Experimental Feature: Aerial photos with labels superimposed.

Feel free to use the comment page if you’d like to see something like this more often.

In order to keep the file size the same, this version of the image has been made smaller, and is not zoomable.

On my wish list: a way to display the small labelled image on the blog but have clicking on it take you to the full-size, unlabelled version.

Next is the western half of the Barrier Islands.

Gary says: Good illustration of the nether reaches ice roads. Crescent Island at centre left, 12 Mile Portage is where the road crosses the Barrier Islands. Further north is Whiskey Island. where it looks very sloppy (consistent with your image).

There’s so much open water at The Elbow now, between Allie Island and Mather Island, that it’s hard to make out details around Queer Island in the upper right.
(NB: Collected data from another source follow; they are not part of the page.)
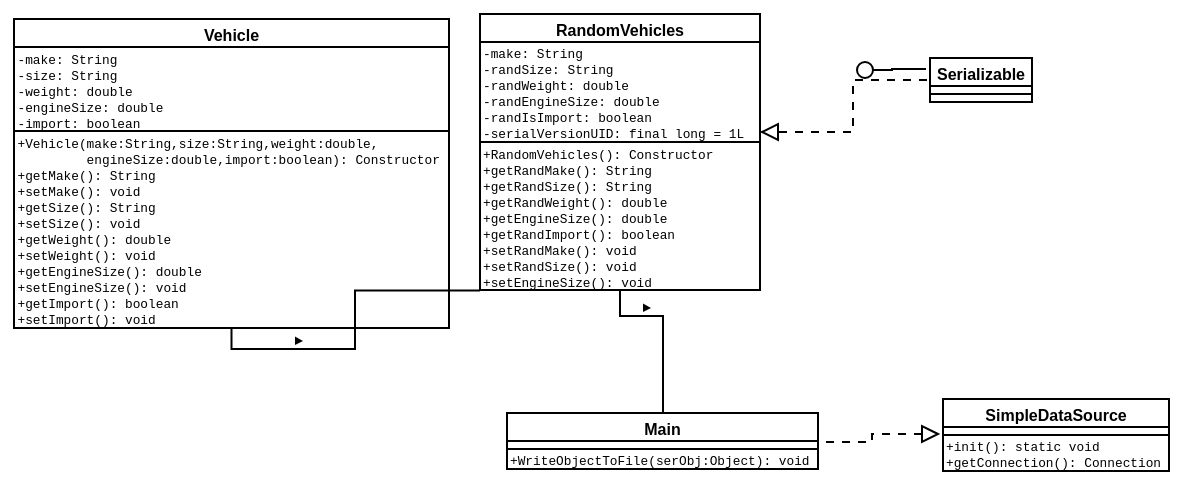
<!DOCTYPE html>
<html lang="en">
<head>
<meta charset="utf-8">
<title>Vehicle class diagram</title>
<style>
:root { --ink: #000; --paper: #fff; }
* { box-sizing: border-box; margin: 0; padding: 0; }
body { width: 1184px; height: 484px; overflow: hidden; background: var(--paper); color: var(--ink); }
.diagram { position: relative; width: 1184px; height: 484px; overflow: hidden; }
.connectors { position: absolute; left: 0; top: 0; fill: none; stroke: var(--ink); stroke-width: 2; }
.connectors .dashed { stroke-dasharray: 8 8; }
.connectors .hollow { fill: var(--paper); }
.connectors .direction { fill: var(--ink); stroke: none; }
.class { position: absolute; display: flex; flex-direction: column; border: 2px solid var(--ink); background: var(--paper); }
.class h2 { flex: none; height: 26px; font: bold 16px/31px "Liberation Sans", Arial, sans-serif; text-align: center; white-space: nowrap; }
.class ul { flex: none; height: 8px; padding: 4px 0 0 2px; border-top: 2px solid var(--ink); list-style: none; font: 12.8px/16px "Liberation Mono", monospace; }
.class li { height: 16px; white-space: pre; }
.class li.wrapped { height: 32px; }
.class .operations { flex: 1 0 0; height: auto; min-height: 0; }
.vehicle { left: 13px; top: 18px; width: 437px; height: 311px; }
.vehicle ul { padding: 5px 0 0 2.5px; }
.vehicle .attributes { height: 84px; }
.random-vehicles { left: 479px; top: 13px; width: 282px; height: 278px; }
.random-vehicles .attributes { height: 100px; }
.random-vehicles .operations { padding-top: 5px; }
.serializable { left: 929px; top: 57px; width: 104px; height: 46px; }
.main { left: 506px; top: 412px; width: 313px; height: 58px; }
.data-source { left: 942px; top: 398px; width: 228px; height: 74px; }
</style>
</head>
<body>
<main class="diagram">
  <section class="class vehicle">
    <h2>Vehicle</h2>
    <ul class="attributes">
      <li>-make: String</li>
      <li>-size: String</li>
      <li>-weight: double</li>
      <li>-engineSize: double</li>
      <li>-import: boolean</li>
    </ul>
    <ul class="operations">
      <li class="wrapped">+Vehicle(make:String,size:String,weight:double,
         engineSize:double,import:boolean): Constructor</li>
      <li>+getMake(): String</li>
      <li>+setMake(): void</li>
      <li>+getSize(): String</li>
      <li>+setSize(): void</li>
      <li>+getWeight(): double</li>
      <li>+setWeight(): void</li>
      <li>+getEngineSize(): double</li>
      <li>+setEngineSize(): void</li>
      <li>+getImport(): boolean</li>
      <li>+setImport(): void</li>
    </ul>
  </section>

  <section class="class random-vehicles">
    <h2>RandomVehicles</h2>
    <ul class="attributes">
      <li>-make: String</li>
      <li>-randSize: String</li>
      <li>-randWeight: double</li>
      <li>-randEngineSize: double</li>
      <li>-randIsImport: boolean</li>
      <li>-serialVersionUID: final long = 1L</li>
    </ul>
    <ul class="operations">
      <li>+RandomVehicles(): Constructor</li>
      <li>+getRandMake(): String</li>
      <li>+getRandSize(): String</li>
      <li>+getRandWeight(): double</li>
      <li>+getEngineSize(): double</li>
      <li>+getRandImport(): boolean</li>
      <li>+setRandMake(): void</li>
      <li>+setRandSize(): void</li>
      <li>+setEngineSize(): void</li>
    </ul>
  </section>

  <section class="class serializable">
    <h2>Serializable</h2>
    <ul class="attributes"></ul>
    <ul class="operations"></ul>
  </section>

  <section class="class main">
    <h2>Main</h2>
    <ul class="attributes"></ul>
    <ul class="operations">
      <li>+WriteObjectToFile(serObj:Object): void</li>
    </ul>
  </section>

  <section class="class data-source">
    <h2>SimpleDataSource</h2>
    <ul class="attributes"></ul>
    <ul class="operations">
      <li>+init(): static void</li>
      <li>+getConnection(): Connection</li>
    </ul>
  </section>

  <svg class="connectors" width="1184" height="484" viewBox="0 0 1184 484" aria-hidden="true">
    <g class="vehicle-to-random">
      <polyline points="231.5,328 231.5,349 355,349 355,290.5 480,290.5"/>
      <polygon class="direction" points="295,336.5 303,341 295,345"/>
    </g>
    <g class="random-to-main">
      <polyline points="620,290 620,316 663,316 663,413"/>
      <polygon class="direction" points="643,303.5 651,308 643,312"/>
    </g>
    <g class="random-implements-serializable">
      <polyline class="dashed" points="927,80 853,80 853,132 778,132"/>
      <polygon class="hollow" points="762,132 778,124 778,140"/>
    </g>
    <g class="provided-interface">
      <polyline points="873,70 892,70 892,69 926,69"/>
      <circle class="hollow" cx="865" cy="70" r="8"/>
    </g>
    <g class="main-uses-data-source">
      <polyline class="dashed" points="826,442 872,442 872,434 922,434"/>
      <polygon class="hollow" points="938,434 922,426 922,442"/>
    </g>
  </svg>
</main>
</body>
</html>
At the very top edge, to the right of the cloud, you can see the water flowing past Anchor Island into Keewatin Channel.

Further west.

Gary says: Ice road through 12 Mile, heading south along the West Peninsula. Image illustrates solid ice on LOW, but open water in lakes inland. Crescent Island at centre of image, with open water in the “U”.

The left side of this picture is all dark because of water flowing through Big Narrows and Tranquil Channel. To the right of them is where the ice road zigzags between Rope Island and Little Rope Island. In the distance at the top left corner of the frame, White Partridge Bay is peeking through a gap in the clouds.

Gary’s last shot is of Shoal Lake.

Gary says: Bad looking ice on Shoal Lake. Ice covered Falcon and West Hawk just visible upper left of image.

Stevens Island is at the bottom edge, Silver Fox Island is smudged by something on the window, Cash Island is close to the middle. Snow drifts persisting on the ice make me think that the ice on Shoal Lake is less porous than on Lake of the Woods.

I think this is Gary Hawryluk’s third year of sending me photographs. Thanks so much, Gary.